How could they expect her to begin dying when she hadn't had a chance to see anything yet? When the train whistle screeched every night, audible proof that the world was going on outside of the town, that things were happening, exciting things, living things, things none of them were seeing because her father wouldn't get out of his armchair and her mother wouldn't stop doing laundry? How could they expect her to watch them slowly falling asleep?
And they called her stupid for it, for feeling things they had made a point of becoming blind to because they'd found bland comfort here, in this place with thin walls and unsteady lights and front steps with rough cement that cut her each time she sat on them. How was it enough for them? How could it be enough for anyone, much less her father, the rough, foul-mouthed man who drove a truck across the country and used to send them gruff letters saying,
"I miss both of you. But this pays the bills. And I like seeing places and doing things, even if it hurts not having you with me."
Where was her father? Where had he gone?
The answer flooded into her suddenly. The armchair. That's where he'd gone. It was all the armchair's fault. The armchair was a conduit of this town's power, a way for the town to possess him, to steal him from her.
She made the decision instantly, too overwhelmed by the fire in her chest to take the time to think rationally.
She threw the door open and stalked to the kitchen, pulled open a drawer, and removed a steak knife. Striding back to the chair, she savagely plunged the knife into it. Puffs of stuffing protruded from the places where she'd ripped it.
"What are you doing?" her father roared, emerging from the hallway.

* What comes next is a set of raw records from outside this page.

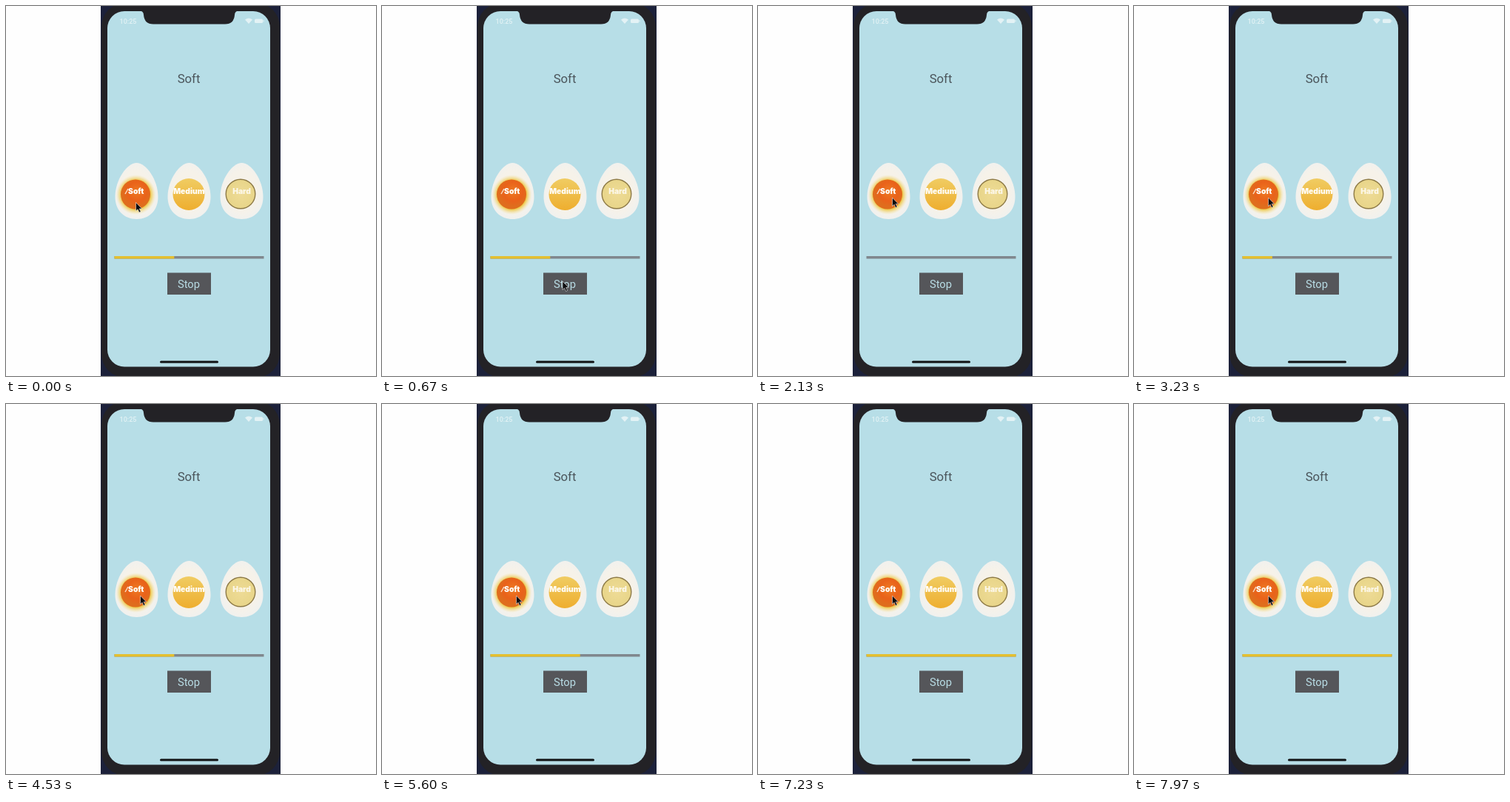
An HTML page that plays this animation: 500x500 px, repeating every 8000 ms.

```html
<!DOCTYPE html>
<html lang="en">
<head>
<meta charset="utf-8">
<title>Egg timer</title>
<style>
  html, body { margin: 0; width: 100%; height: 100%; overflow: hidden; background: #fefefe; }
  svg { display: block; width: 100%; height: 100%; }
  text { text-anchor: middle; font-family: Roboto, sans-serif; }
  .label { font: 900 10.3px Inter, sans-serif; fill: #fffdf8; }
</style>
</head>
<body>
<svg viewBox="0 0 500 500">
  <defs>
    <radialGradient id="white">
      <stop offset=".7" stop-color="#f6f2e9"/>
      <stop offset="1" stop-color="#f1f1ee"/>
    </radialGradient>
    <radialGradient id="halo">
      <stop offset=".72" stop-color="#ecc43f"/>
      <stop offset="1" stop-color="#f3e2a0" stop-opacity="0"/>
    </radialGradient>
    <radialGradient id="soft" cx=".55" cy=".4">
      <stop offset="0" stop-color="#ee7a22"/>
      <stop offset=".65" stop-color="#e9621a"/>
      <stop offset="1" stop-color="#df6d1d"/>
    </radialGradient>
    <linearGradient id="medium" x2="0" y2="1">
      <stop offset="0" stop-color="#f0cc62"/>
      <stop offset="1" stop-color="#eeae2f"/>
    </linearGradient>
    <radialGradient id="hard">
      <stop offset="0" stop-color="#eedb96"/>
      <stop offset="1" stop-color="#e8d589"/>
    </radialGradient>
    <path id="egg" d="M0 -38 C13 -38 29 -15 29 8 C29 26 17 38 0 38 C-17 38 -29 26 -29 8 C-29 -15 -13 -38 0 -38Z" fill="url(#white)"/>
  </defs>

  <!-- Phone -->
  <rect x="128" width="243" height="500" fill="#1c213a"/>
  <rect x="129" y="-4" width="241" height="506" rx="32" fill="#232226"/>
  <rect x="137" y="7" width="220" height="480.5" rx="23" fill="#b7dee7"/>
  <path d="M180 6 Q186 7 186 12 Q187 24.500 199 24.500 H296 Q308 24.500 309 12 Q309 7 315 6Z" fill="#232226"/>
  <rect x="208" y="479.500" width="79" height="3" rx="1.500" fill="#101214"/>

  <!-- Status bar -->
  <g fill="#e3f2f5">
    <text x="165" y="24" font-size="9" font-weight="500">10:25</text>
    <path d="M323 18.500 Q328 14.500 333 18.500 L328 24Z"/>
    <rect x="336" y="17.500" width="11" height="5.500" rx="1.500"/>
    <rect x="347.500" y="19" width="1" height="2.500"/>
  </g>

  <text id="title" x="247" y="104.300" font-size="16.700" fill="#4b555b"></text>

  <!-- Eggs -->
  <use href="#egg" x="176.500" y="250"/>
  <circle cx="175.500" cy="255" r="27" fill="url(#halo)"/>
  <circle cx="175" cy="254.500" r="20" fill="url(#soft)"/>
  <path d="M161 254 L165 247" stroke="#f9dcc0" stroke-width="1.500"/>
  <use href="#egg" x="247.500" y="250"/>
  <circle cx="247" cy="254.500" r="21.500" fill="url(#medium)"/>
  <use href="#egg" x="318.500" y="250"/>
  <circle cx="317" cy="254" r="19.800" fill="url(#hard)" stroke="#8d7a47" stroke-width="1.400"/>
  <text class="label" x="175.700" y="254">Soft</text>
  <text class="label" x="247.300" y="254">Medium</text>
  <text class="label" x="318.500" y="254" opacity=".85">Hard</text>

  <!-- Progress and button -->
  <rect x="146.500" y="338" width="202" height="3.500" fill="#80878d"/>
  <rect id="bar" x="146.500" y="338" height="3.500" fill="#e4bf2f"/>
  <rect x="218" y="360.500" width="59" height="29.500" fill="#55565a"/>
  <text x="247" y="381" font-size="14.700" fill="#b9dde6">Stop</text>

  <path id="cursor" d="M0 0 V11.500 L2.600 9.200 L4.500 13.500 L6.600 12.600 L4.700 8.400 H8.200Z" fill="#0c0c0e" stroke="#fff" stroke-opacity=".75" stroke-width=".7"/>
</svg>
<script>
  const LOOP = 8000, STOP_AT = 750, START_AT = 1850, TICK = 1000;
  const title = document.getElementById("title");
  const bar = document.getElementById("bar");
  const cursor = document.getElementById("cursor");

  // Pointer stops: time, x, y
  const path = [
    [0, 175.5, 265.5], [120, 175.5, 265.5], [620, 244, 372],
    [950, 244, 372], [1330, 197.5, 293], [1600, 181.5, 259], [LOOP, 181.5, 259]
  ];

  function pointerAt(t) {
    const i = path.findIndex(p => p[0] > t);
    const [t0, x0, y0] = path[i - 1], [t1, x1, y1] = path[i];
    const k = (t - t0) / (t1 - t0), e = k * k * (3 - 2 * k);
    return [x0 + (x1 - x0) * e, y0 + (y1 - y0) * e];
  }

  function progressAt(t) {
    if (t < STOP_AT) return 0.4;
    return Math.min(1, Math.max(0, Math.floor((t - START_AT) / TICK)) / 5);
  }

  function draw(now) {
    const t = now % LOOP;
    const waiting = t >= STOP_AT && t < START_AT;
    title.textContent = waiting ? "How do you like your eggs?" : "Soft";
    bar.setAttribute("width", 202 * progressAt(t));
    cursor.setAttribute("transform", `translate(${pointerAt(t)})`);
  }

  const start = performance.now();
  function frame() {
    draw(performance.now() - start);
    requestAnimationFrame(frame);
  }
  frame();
</script>
</body>
</html>
```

She stabbed the chair one final time. The knife clattered to the floor. She whirled to face her father.
"I'm killing your chair."
"What the hell is wrong with you?"
“Me?" she screamed. "Me? What the hell is wrong with me?"
She pushed the chair over. It landed on its side with a tremendous crash, thoroughly defeated. A plate shook and fell from its shelf, shattering on the floor.
"What is wrong with you?" she cried. She was shouting louder than her father had, loud enough for everyone in the town to hear. "You, not me. You always think it's me, don't you? I'm always the problem. The stupid problem. You think I'm the one turning Mom's hair grey. You think I'm the reason you're gaining weight. You think it's all me, always me, never you. Never, ever you."
"Put that down!"
"This?" She picked up one of her father's beer cans, tested its lukewarm, heavy weight. "What, are you angry because you won't get to drink it? Lost the armchair already. Can't bear to lose the alchohol, too, can you? What would you do without it?”
She threw the can as hard as her body would allow her to. It hurtled through the air, spinning as it flew towards its target. The window shattered instantly.
“Stop it! Just stop!”
“Why? Give me a reason. Tell me why.”
“You’re breaking things!”
“I’m breaking things?” Her voice was smooth, emanating cold fury.
“What about you, though, dad? What about you? I’m the one breaking things? I broke an armchair. I broke a window.
“But what about you, dad? You’re breaking me.”
Her mother was standing in the hallways behind her father, eyes wide and afraid, staring.
For the first time in over twelve months, the girl’s father had nothing to say.
One week later, a seventeen-year-old girl sat in the back of a dented automobile. As the car drove away, the girl closed her eyes and whispered something about a train whistle beneath her breath.
That same week, two advertisements ran in the town newspaper. One advertised a house for sale. The other advertised a job opening for a grocer’s position, needing to be filled.